▸ **Task**:
All lines in the records below that hold "stroke" are to be shown.

▸ **Given entries**:
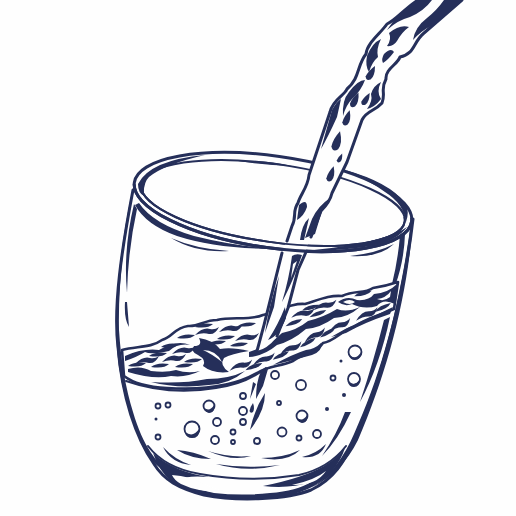
<!DOCTYPE html>
<html lang="en">
<head>
<meta charset="utf-8">
<title>Glass of water</title>
<style>
:root { --ink: #252f5a; --paper: #fefefe; }
html, body { margin: 0; background: var(--paper); overflow: hidden; }
svg { display: block; width: 516px; height: 516px; }
.line { fill: none; stroke: var(--ink); stroke-width: 3; stroke-linecap: round; stroke-linejoin: round; }
.fine { stroke-width: 2; }
.ink { fill: var(--ink); }
.paper { fill: var(--paper); }
.shape { fill: var(--paper); stroke: var(--ink); stroke-width: 2.6; stroke-linejoin: round; }
.bubble { fill: var(--paper); stroke: var(--ink); stroke-width: 1.8; }
</style>
</head>
<body>
<svg viewBox="0 0 516 516" role="img" aria-label="Water pouring into a glass">
<defs>
  <path id="fleck" class="ink" d="M-9 1Q-3 -4 9 -2Q4 3 -9 1Z"/>
  <path id="curl" class="ink" d="M-12 3Q-4 -5 3 -3Q8 -2 12 -5Q8 3 2 2Q-4 0 -12 3Z"/>
  <path id="drop" class="ink" d="M2 -10Q6 2 2 8Q-3 12 -5 6Q-4 -2 2 -10Z"/>
  <clipPath id="front-rim"><path d="M100 178L134 184L412 218L440 218V270H100Z"/></clipPath>
</defs>

<g id="rim-back">
  <ellipse class="line" cx="273" cy="202" rx="140" ry="46" transform="rotate(8 273 202)"/>
  <ellipse class="line fine" cx="273" cy="203" rx="133" ry="39" transform="rotate(8 273 203)"/>
  <path class="ink" d="M138 184Q150 160 205 155Q165 164 149 177Q143 183 144 196Q138 193 138 184ZM345 170Q389 182 405 203Q410 211 406 222Q404 204 385 192Q370 181 345 170Z"/>
  <path class="ink" d="M238 161Q266 160 292 166Q264 165 238 161Z"/>
</g>

<g id="glass-body">
  <path class="line" stroke-width="3.5" d="M133 190C122 248 113 306 118 347C122 397 136 438 154 464C164 480 178 488 204 495C240 502 288 499 311 490C334 479 344 462 355 439C381 382 404 296 413 219"/>
  <path class="ink" d="M131 196C123 245 118 290 119 330Q122 377 133 412C143 446 157 464 171 474Q148 465 137 433C124 399 116 366 116 325C116 284 123 235 131 196Z"/>
  <path class="ink" d="M137 209Q128 250 127 293Q123 250 134 204ZM127 302L129 327Q124 319 125 302Z"/>
  <path class="ink" d="M411 222C400 304 382 372 354 434Q339 469 313 487Q342 472 358 440C387 373 407 299 413 222Z"/>
  <path class="ink" d="M405 234Q404 262 395 286L392 284Q398 260 400 235ZM390 317Q380 365 360 402Q374 360 384 320Z"/>
  <path class="ink" d="M351 412Q338 440 322 456Q337 434 345 412Z"/>
</g>

<g id="water-surface">
  <path class="shape" d="M122 350C137 346 151 348 162 340C173 337 174 328 188 326C199 327 204 320 217 320C231 316 249 321 263 315C281 311 290 303 305 304C321 299 330 295 342 296C355 290 364 294 373 288Q386 286 398 282L394 309C379 316 366 318 354 327C342 330 335 341 323 343C316 354 303 353 293 361C280 367 270 365 257 373C231 388 198 390 167 388C149 387 133 383 124 376Z"/>
  <path class="line fine" d="M126 381Q169 396 216 388Q246 384 266 368"/>
  <path class="ink" d="M125 356Q143 348 159 350Q177 339 190 345Q178 343 169 351Q151 355 145 352Q137 357 125 361Z"/>
  <path class="ink" d="M199 338Q213 340 220 349Q232 347 249 351Q231 354 224 358Q219 365 229 372Q213 374 203 366Q207 360 198 355Q190 352 194 346Q203 346 199 338Z"/>
  <path class="paper" d="M203 350Q216 350 222 362Q212 354 203 350Z"/>
  <path class="ink" d="M128 369Q141 365 151 371Q166 373 176 370Q188 374 200 371Q186 378 171 376Q154 380 128 372ZM151 382Q183 384 207 379Q229 379 245 371Q230 384 209 385Q178 389 151 382Z"/>
  <path class="ink" d="M249 352Q269 346 282 333Q297 330 308 321Q324 317 337 309Q347 313 360 307Q347 318 334 318Q320 328 306 329Q292 341 277 345Q264 356 249 357Z"/>
  <path class="ink" d="M273 365Q293 354 306 350Q315 349 321 343Q323 351 312 355Q294 360 273 365ZM331 337Q346 328 360 322Q377 315 393 307L390 314Q363 323 346 333Z"/>
  <path class="ink" d="M338 302Q347 295 357 300Q369 301 374 294Q388 293 397 284L395 304Q383 298 377 306Q364 310 352 304Q345 307 338 302Z"/>
  <path class="paper" d="M343 302Q350 298 355 302Q350 306 343 302ZM377 299Q386 298 391 291L390 297Q384 302 377 299Z"/>
  <g id="ripples">
    <use href="#curl" x="147" y="361"/><use href="#curl" x="174" y="359"/>
    <use href="#fleck" x="160" y="366"/><use href="#fleck" x="184" y="366"/>
    <use href="#curl" x="184" y="351"/><use href="#fleck" x="137" y="365"/>
    <use href="#fleck" x="186" y="337"/><use href="#curl" x="207" y="332"/>
    <use href="#fleck" x="204" y="326"/><use href="#curl" x="231" y="329"/>
    <use href="#fleck" x="226" y="338"/><use href="#curl" x="247" y="338"/>
    <use href="#fleck" x="247" y="325"/><use href="#fleck" x="239" y="345"/>
    <use href="#fleck" x="217" y="343"/><use href="#fleck" x="170" y="346"/>
    <use href="#fleck" x="158" y="355"/><use href="#fleck" x="193" y="361"/>
    <use href="#curl" transform="translate(241 366)rotate(-8)"/>
    <use href="#curl" transform="translate(264 360)rotate(-12)"/>
    <use href="#curl" transform="translate(291 349)rotate(-14)"/>
    <use href="#fleck" transform="translate(281 356)rotate(-18)"/>
    <use href="#curl" transform="translate(315 336)rotate(-18)"/>
    <use href="#fleck" transform="translate(308 343)rotate(-22)"/>
    <use href="#curl" transform="translate(340 326)rotate(-16)"/>
    <use href="#fleck" transform="translate(328 333)rotate(-24)"/>
    <use href="#curl" transform="translate(367 315)rotate(-14)"/>
    <use href="#fleck" transform="translate(383 308)rotate(-20)"/>
    <use href="#curl" transform="translate(303 314)rotate(-4)"/>
    <use href="#curl" transform="translate(325 306)rotate(-6)"/>
    <use href="#fleck" transform="translate(311 308)rotate(-8)"/>
    <use href="#fleck" transform="translate(294 323)rotate(-14)"/>
    <use href="#fleck" transform="translate(318 314)rotate(-14)"/>
    <use href="#fleck" transform="translate(363 294)rotate(-8)"/>
    <use href="#fleck" transform="translate(254 367)rotate(-14)"/>
  </g>
</g>

<g id="stream">
  <path class="paper" d="M418 0C403 10 396 20 387 24C380 34 367 43 366 54C357 65 360 78 347 89C344 96 333 99 330 112L309 175C308 187 300 195 298 203C292 211 297 217 292 226L282 253L264 325L257 351Q267 349 276 338L288 308L298 270L311 237L321 211Q330 202 332 193L347 162L362 120C367 110 374 112 382 103C386 93 380 90 386 79C385 69 398 64 400 57C415 54 413 42 424 33L462 0Z"/>
  <path class="line" d="M418 0C403 10 396 20 387 24C380 34 367 43 366 54C357 65 360 78 347 89C344 96 333 99 330 112L309 175C308 187 300 195 298 203C292 211 297 217 292 226L287 241M282 253L264 325L257 351"/>
  <path class="line" d="M462 0L424 33C413 42 415 54 400 57C398 64 385 69 386 79C380 90 386 93 382 103C374 112 367 110 362 120L347 162L332 193Q330 202 321 211L311 237M306 252L298 270L288 308L277 336"/>
  <path class="ink" d="M418 0H432Q424 11 410 17Q398 20 387 30Q398 12 418 0ZM444 0H462Q445 14 431 26Q421 31 413 40Q415 27 427 18Q437 10 444 0Z"/>
  <path class="ink" d="M389 33Q400 24 409 27Q402 32 397 41Q393 47 387 46Q392 39 389 33ZM367 56Q372 43 381 39Q376 49 378 57Q372 62 369 72Q365 66 367 56ZM384 54Q391 47 394 52Q388 60 383 63Q381 59 384 54Z"/>
  <path class="ink" d="M349 92Q358 80 365 80Q361 91 352 99Q346 105 343 116Q342 100 349 92ZM381 82Q376 92 381 99Q375 107 367 109Q373 101 371 94Q373 86 381 82ZM332 110Q337 101 341 99L337 117Q328 137 321 149Z"/>
  <use href="#drop" transform="translate(371 73)rotate(18)scale(.8)"/>
  <use href="#drop" transform="translate(355 100)rotate(14)scale(.8)"/>
  <use href="#drop" transform="translate(366 99)rotate(20)scale(.7)"/>
  <use href="#drop" transform="translate(347 118)rotate(8)scale(.8)"/>
  <use href="#drop" transform="translate(337 141)rotate(6)"/>
  <use href="#drop" transform="translate(331 174)rotate(8)scale(.8)"/>
  <use href="#drop" transform="translate(340 158)rotate(14)scale(.5)"/>
  <path class="ink" d="M299 205Q307 198 307 207Q304 216 297 220ZM330 198Q318 206 312 219L305 238L315 234L322 211ZM309 218Q302 224 300 240H304Z"/>
  <path class="ink" d="M292 256Q296 253 302 255L295 274Q288 291 282 302Q289 279 292 256ZM279 276L274 307L265 333Q269 305 279 276ZM285 307Q278 325 268 340Q279 336 286 318Z"/>
  <path class="paper" d="M293 264L291 278L297 261Z"/>
</g>

<g id="rim-front" clip-path="url(#front-rim)">
  <ellipse class="line" cx="273" cy="202" rx="140" ry="46" transform="rotate(8 273 202)"/>
  <ellipse class="line fine" cx="273" cy="203" rx="133" ry="39" transform="rotate(8 273 203)"/>
  <path class="ink" d="M139 203Q153 224 194 236Q234 246 276 249Q217 249 177 236Q146 225 135 205ZM407 227Q397 241 371 246Q343 251 313 250Q352 246 374 240Q398 234 407 227Z"/>
</g>
<path class="ink" d="M171 238Q196 249 229 251Q196 253 171 238ZM350 256Q377 253 394 244Q379 258 350 256Z"/>

<g id="under-surface">
  <path class="ink" d="M268 369L263 386L256 399Q256 382 261 371ZM265 393Q265 411 250 430Q254 410 265 393ZM253 382L256 384L250 399Z"/>
  <use href="#drop" transform="translate(252 408)scale(.5)"/>
  <path class="ink" d="M177 450Q193 451 211 459Q191 459 177 450ZM208 451Q229 458 251 456Q233 462 208 451ZM261 458Q283 458 300 450Q287 463 261 458ZM216 464Q246 469 280 465Q247 473 216 464ZM302 457Q316 454 326 444Q320 459 302 457ZM163 447Q175 460 191 465Q171 463 163 447Z"/>
</g>

<g id="glass-base">
  <path class="line fine" d="M148 446Q165 468 200 474Q250 483 299 475Q329 468 346 446"/>
  <path class="ink" d="M153 453Q174 472 209 477Q187 475 177 480Q189 488 214 493Q242 496 270 493Q297 491 311 482Q290 489 263 486Q303 478 324 466Q337 458 345 448Q337 472 314 486Q284 502 235 498Q194 497 171 481Q159 471 153 453Z"/>
  <path class="paper" d="M172 475Q190 476 204 484Q217 491 236 492Q201 494 181 484Q174 480 172 475ZM292 485Q315 480 326 471Q316 486 292 485Z"/>
</g>

<g id="bubbles">
  <g class="bubble">
    <circle cx="158" cy="406" r="2.5"/><circle cx="168" cy="405" r="2.5"/><circle cx="209" cy="406" r="5.5"/>
    <circle cx="192" cy="429" r="7.5"/><circle cx="158" cy="437" r="2.5"/><circle cx="217" cy="422" r="4"/>
    <circle cx="215" cy="440" r="4"/><circle cx="233" cy="432" r="2.5"/><circle cx="243" cy="411" r="4"/>
    <circle cx="243" cy="422" r="3"/><circle cx="243" cy="396" r="3"/><circle cx="233" cy="442" r="2"/>
    <circle cx="257" cy="441" r="3"/><circle cx="275" cy="375" r="4"/><circle cx="301" cy="385" r="5"/>
    <circle cx="302" cy="416" r="5.5"/><circle cx="282" cy="432" r="4.5"/><circle cx="299" cy="438" r="2.5"/>
    <circle cx="317" cy="434" r="4"/><circle cx="355" cy="352" r="6.5"/><circle cx="354" cy="379" r="6"/>
    <circle cx="333" cy="378" r="2.5"/><circle cx="279" cy="403" r="2"/>
  </g>
  <g class="ink">
    <circle cx="156" cy="419" r="1.5"/><circle cx="327" cy="409" r="2"/><circle cx="344" cy="395" r="2"/><circle cx="341" cy="361" r="1.5"/>
    <path d="M349 355Q356 361 361 352Q361 360 355 360Q350 360 349 355ZM348 382Q355 387 360 379Q360 387 354 387Q349 387 348 382ZM185 432Q193 438 199 429Q200 438 192 438Q186 438 185 432ZM204 408Q210 412 214 405Q215 413 209 413Q205 412 204 408ZM297 418Q303 422 307 415Q308 423 302 423Q298 422 297 418Z"/>
  </g>
</g>
</svg>
</body>
</html>
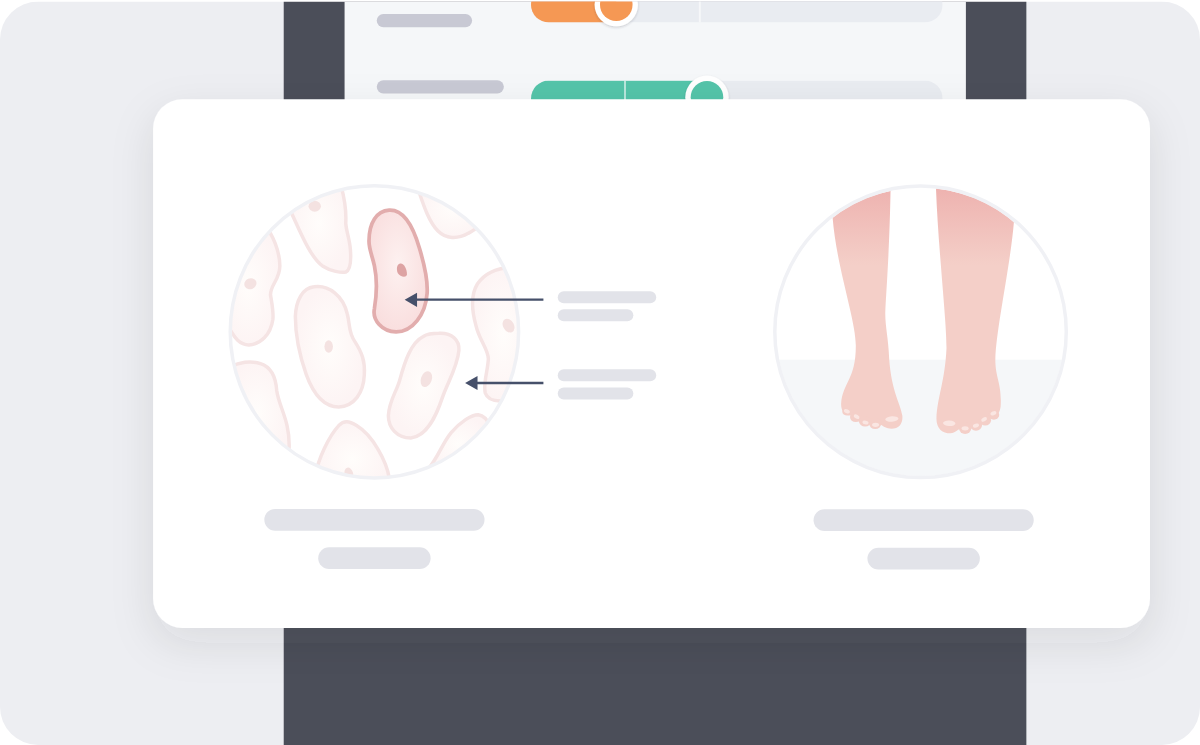
<!DOCTYPE html>
<html lang="en">
<head>
<meta charset="utf-8">
<title>Tissue and leg symptom card</title>
<style>
  :root {
    --page: #ffffff;
    --backdrop: #edeef2;
    --device: #4b4e59;
    --screen: #f5f7f9;
    --label: #c8c9d4;
    --track: #e9ecf1;
    --orange: #f59854;
    --green: #54c4a9;
    --card: #ffffff;
    --bar: #e2e3e9;
    --ring: #f0f1f5;
    --cell-line: #f5e4e4;
    --cell-core: #f4e2e1;
    --active-line: #e2adad;
    --active-core: #dda3a3;
    --arrow: #46506a;
    --floor: #f5f7f9;
    --skin: #f4cfc8;
    --skin-red: #eeb3b0;
    --nail: #fae6e2;
  }
  html, body { margin: 0; width: 1200px; height: 745px; overflow: hidden; background: var(--page); }
  .artboard { display: block; width: 1200px; height: 745px; }
  .backdrop { fill: var(--backdrop); }
  .device { fill: var(--device); }
  .screen { fill: var(--screen); }
  .label { fill: var(--label); }
  .track { fill: var(--track); }
  .orange { fill: var(--orange); }
  .green { fill: var(--green); }
  .knob { fill: var(--card); filter: url(#knob-shadow); }
  .tick { fill: #fff; opacity: .6; }
  .card { fill: var(--card); filter: url(#card-shadow); }
  .bar { fill: var(--bar); }
  .ring { fill: none; stroke: var(--ring); stroke-width: 4.5; }
  .cell { fill: url(#cell-fill); stroke: var(--cell-line); stroke-width: 4.5; stroke-linejoin: round; }
  .nucleus { fill: var(--cell-core); }
  .cell-active { fill: url(#active-fill); stroke: var(--active-line); stroke-width: 4.8; }
  .nucleus-active { fill: var(--active-core); }
  .arrow-line { stroke: var(--arrow); stroke-width: 3.2; }
  .arrow-head { fill: var(--arrow); }
  .floor { fill: var(--floor); }
  .leg { fill: url(#leg-fill); }
  .toe { fill: var(--skin); }
  .nail { fill: var(--nail); }
</style>
</head>
<body>
<svg class="artboard" viewBox="0 0 1548 961" preserveAspectRatio="none" role="img" aria-label="Card over a tablet with a view of tissue cells and a pair of swollen legs">
  <defs>
    <clipPath id="frame-clip"><rect y="2" width="1548" height="959" rx="49"/></clipPath>
    <clipPath id="cells-clip"><ellipse cx="483" cy="428" rx="186" ry="188"/></clipPath>
    <clipPath id="legs-clip"><circle cx="1187.5" cy="428" r="186"/></clipPath>
    <clipPath id="track-top-clip"><rect x="685" y="-17" width="531" height="46" rx="23"/></clipPath>
    <clipPath id="track-low-clip"><rect x="685" y="104" width="531" height="46" rx="23"/></clipPath>
    <radialGradient id="cell-fill">
      <stop offset="0" stop-color="#fffdfb"/>
      <stop offset="1" stop-color="#fdf4f4"/>
    </radialGradient>
    <radialGradient id="active-fill" cx=".5" cy=".45" r=".6">
      <stop offset="0" stop-color="#fdf1f0"/>
      <stop offset="1" stop-color="#f9dddd"/>
    </radialGradient>
    <linearGradient id="leg-fill" gradientUnits="userSpaceOnUse" x1="0" y1="245" x2="0" y2="342">
      <stop offset="0" stop-color="var(--skin-red)"/>
      <stop offset="1" stop-color="var(--skin)"/>
    </linearGradient>
    <filter id="card-shadow" x="-15%" y="-25%" width="130%" height="150%">
      <feDropShadow dx="0" dy="19" stdDeviation="27" flood-color="#3c3843" flood-opacity=".1"/>
    </filter>
    <filter id="knob-shadow" x="-30%" y="-30%" width="160%" height="160%">
      <feDropShadow dx="0" dy="1.5" stdDeviation="1.5" flood-color="#30303c" flood-opacity=".22"/>
    </filter>
    <g id="note-bars">
      <rect class="bar" width="127" height="15.5" rx="7.7"/>
      <rect class="bar" y="23.3" width="97.500" height="15.500" rx="7.7"/>
    </g>
    <g id="caption-bars">
      <rect class="bar" width="284" height="28" rx="14"/>
      <rect class="bar" x="69.500" y="49.500" width="145" height="28" rx="14"/>
    </g>
  </defs>

  <g id="tablet" clip-path="url(#frame-clip)">
    <rect class="backdrop" y="2" width="1548" height="959"/>
    <rect class="device" x="366" y="2" width="958" height="959"/>
    <rect class="screen" x="444.500" y="2" width="801.500" height="500"/>

    <g id="slider-orange">
      <rect class="label" x="486" y="18" width="123" height="17" rx="8.5"/>
      <g clip-path="url(#track-top-clip)">
        <rect class="track" x="685" y="-17" width="531" height="46"/>
        <rect class="orange" x="685" y="-17" width="110" height="46"/>
        <rect class="tick" x="901.500" y="-17" width="2.500" height="46"/>
      </g>
      <circle class="knob" cx="795" cy="6" r="28"/>
      <circle class="orange" cx="795" cy="6" r="21"/>
    </g>

    <g id="slider-green">
      <rect class="label" x="486" y="103.500" width="164" height="17" rx="8.5"/>
      <g clip-path="url(#track-low-clip)">
        <rect class="track" x="685" y="104" width="531" height="46"/>
        <rect class="green" x="685" y="104" width="227" height="46"/>
        <rect class="tick" x="805" y="104" width="2.500" height="46"/>
      </g>
      <circle class="knob" cx="912" cy="125.500" r="28"/>
      <circle class="green" cx="912" cy="125.500" r="21"/>
    </g>

    <rect class="card" x="197.500" y="128" width="1286" height="682" rx="38"/>
  </g>

  <g id="cell-view">
    <g clip-path="url(#cells-clip)">
      <path class="cell" d="M370 262C384 290 398 330 416 343C427 350 440 352 446 351C453 348 453 335 452 322C451 308 447 300 446 288C447 270 445 258 440 240L400 225Z"/>
      <path class="cell" d="M538 240C545 260 552 285 565 298C575 308 590 309 604 301C612 297 617 292 630 285L590 230Z"/>
      <path class="cell" d="M340 288C352 302 361 325 361 343C361 361 348 368 349 381C351 393 353 402 352 412C349 432 336 444 321 445C309 445 303 436 296 424L280 350Z"/>
      <path class="cell" d="M296 474C308 467 324 465 336 469C352 474 356 489 357 504C360 525 374 543 373 577L370 600L290 560Z"/>
      <path class="cell" d="M405 370C424 367 443 382 448 405C452 420 449 428 458 441C467 455 471 466 470 483C469 507 457 524 437 525C416 525 403 505 395 483C387 460 381 430 381 408C382 387 390 372 405 370Z"/>
      <path class="cell" d="M566 430C583 429 593 439 592 452C590 474 577 494 571 512C563 536 551 563 530 565C512 565 501 552 501 536C502 516 512 505 516 489C522 467 530 442 546 434C551 431 559 430 566 430Z"/>
      <path class="cell" d="M668 345C646 344 628 349 616 366C606 382 609 402 614 420C618 438 630 451 630 463C629 480 623 495 626 507C629 516 638 518 650 517L690 480V350Z"/>
      <path class="cell" d="M406 615C411 591 424 563 437 549C444 542 450 543 460 549C480 561 500 595 503 622L450 640Z"/>
      <path class="cell" d="M550 608C566 590 569 574 582 558C594 544 608 535 617 535C625 536 629 542 632 550L610 610Z"/>
      <g class="nucleus">
        <ellipse cx="406" cy="266" rx="8" ry="7"/>
        <ellipse cx="323" cy="366" rx="8" ry="7" transform="rotate(-25 323 366)"/>
        <ellipse cx="424" cy="447" rx="5.500" ry="8"/>
        <ellipse cx="550" cy="489" rx="7" ry="10.500" transform="rotate(20 550 489)"/>
        <ellipse cx="656" cy="420" rx="7" ry="9.500" transform="rotate(-30 656 420)"/>
        <ellipse cx="450" cy="611" rx="5.500" ry="8" transform="rotate(-15 450 611)"/>
      </g>
    </g>
    <ellipse class="ring" cx="483" cy="428" rx="186" ry="188.500"/>
    <path class="cell-active" d="M502 271C521 270 533 292 541 320C548 343 552 362 551 378C549 406 532 428 511 428C493 428 480 413 483 398C486 380 487 362 483 343C480 329 476 322 476 311C476 287 486 272 502 271Z"/>
    <path class="nucleus-active" d="M516 340C521 339 525 347 525 354C524 359 516 357 513 352C511 347 512 341 516 340Z"/>
    <g id="pointers">
      <path class="arrow-line" d="M534 386.500H701M612 494H701"/>
      <path class="arrow-head" d="M522 386.500L538 377.500V396ZM600 494L616 485V503Z"/>
    </g>
    <use href="#note-bars" x="719.500" y="375.700"/>
    <use href="#note-bars" x="719.500" y="476.400"/>
    <use href="#caption-bars" x="341" y="656.500"/>
  </g>

  <g id="leg-view">
    <g clip-path="url(#legs-clip)">
      <rect class="floor" x="990" y="464" width="400" height="170"/>
      <path class="leg" d="M1072 230L1074 280C1079 345 1104 412 1104 446C1104 490 1087 493 1085 521C1085 531 1090 535 1097 536L1136 548C1140 550 1143 553 1150 553C1160 553 1165 546 1164 536C1162 521 1150 506 1147 462C1146 436 1142 422 1142 404C1143 376 1148 320 1149 230Z"/>
      <path class="leg" d="M1207 230C1209 310 1221 410 1221 449C1219 493 1209 512 1208 540C1208 553 1216 559 1226 559C1233 558 1235 554 1240 552L1280 538C1287 536 1291 531 1291 521C1292 494 1284 487 1284 464C1285 424 1303 345 1308 286L1311 230Z"/>
    </g>
    <g class="toe">
      <ellipse cx="1093" cy="531" rx="6.500" ry="5"/>
      <ellipse cx="1104" cy="538" rx="7.500" ry="6.500"/>
      <ellipse cx="1116" cy="543.500" rx="8" ry="6.800"/>
      <ellipse cx="1129" cy="546" rx="8" ry="7.500"/>
      <ellipse cx="1245" cy="552" rx="8" ry="7.800"/>
      <ellipse cx="1259" cy="548" rx="8" ry="7.500"/>
      <ellipse cx="1271" cy="542" rx="7.500" ry="7"/>
      <ellipse cx="1282" cy="535" rx="7" ry="6.500"/>
    </g>
    <g class="nail">
      <ellipse cx="1092.500" cy="530.500" rx="4" ry="2.500" transform="rotate(25 1092.500 530.500)"/>
      <ellipse cx="1105" cy="537.500" rx="4" ry="2.500" transform="rotate(30 1105 537.500)"/>
      <ellipse cx="1116.500" cy="545" rx="4" ry="2.500" transform="rotate(15 1116.500 545)"/>
      <ellipse cx="1129.500" cy="548" rx="4.500" ry="2.700"/>
      <ellipse cx="1150.500" cy="540.500" rx="8.500" ry="3.500" transform="rotate(-4 1150.500 540.500)"/>
      <ellipse cx="1224.500" cy="546" rx="8" ry="3.500" transform="rotate(3 1224.500 546)"/>
      <ellipse cx="1245" cy="552.500" rx="4.500" ry="2.800"/>
      <ellipse cx="1259" cy="549" rx="4" ry="2.500" transform="rotate(-15 1259 549)"/>
      <ellipse cx="1269.500" cy="541" rx="4" ry="2.500" transform="rotate(-30 1269.500 541)"/>
      <ellipse cx="1281.500" cy="533" rx="4" ry="2.500" transform="rotate(-25 1281.500 533)"/>
    </g>
    <circle class="ring" cx="1187.500" cy="428" r="188"/>
    <use href="#caption-bars" x="1049.500" y="657"/>
  </g>
</svg>
</body>
</html>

▸ **Exercise answer**:
.line { fill: none; stroke: var(--ink); stroke-width: 3; stroke-linecap: round; stroke-linejoin: round; }
.fine { stroke-width: 2; }
.shape { fill: var(--paper); stroke: var(--ink); stroke-width: 2.6; stroke-linejoin: round; }
.bubble { fill: var(--paper); stroke: var(--ink); stroke-width: 1.8; }
  <path class="line" stroke-width="3.5" d="M133 190C122 248 113 306 118 347C122 397 136 438 154 464C164 480 178 488 204 495C240 502 288 499 311 490C334 479 344 462 355 439C381 382 404 296 413 219"/>
  .ring { fill: none; stroke: var(--ring); stroke-width: 4.5; }
  .cell { fill: url(#cell-fill); stroke: var(--cell-line); stroke-width: 4.5; stroke-linejoin: round; }
  .cell-active { fill: url(#active-fill); stroke: var(--active-line); stroke-width: 4.8; }
  .arrow-line { stroke: var(--arrow); stroke-width: 3.2; }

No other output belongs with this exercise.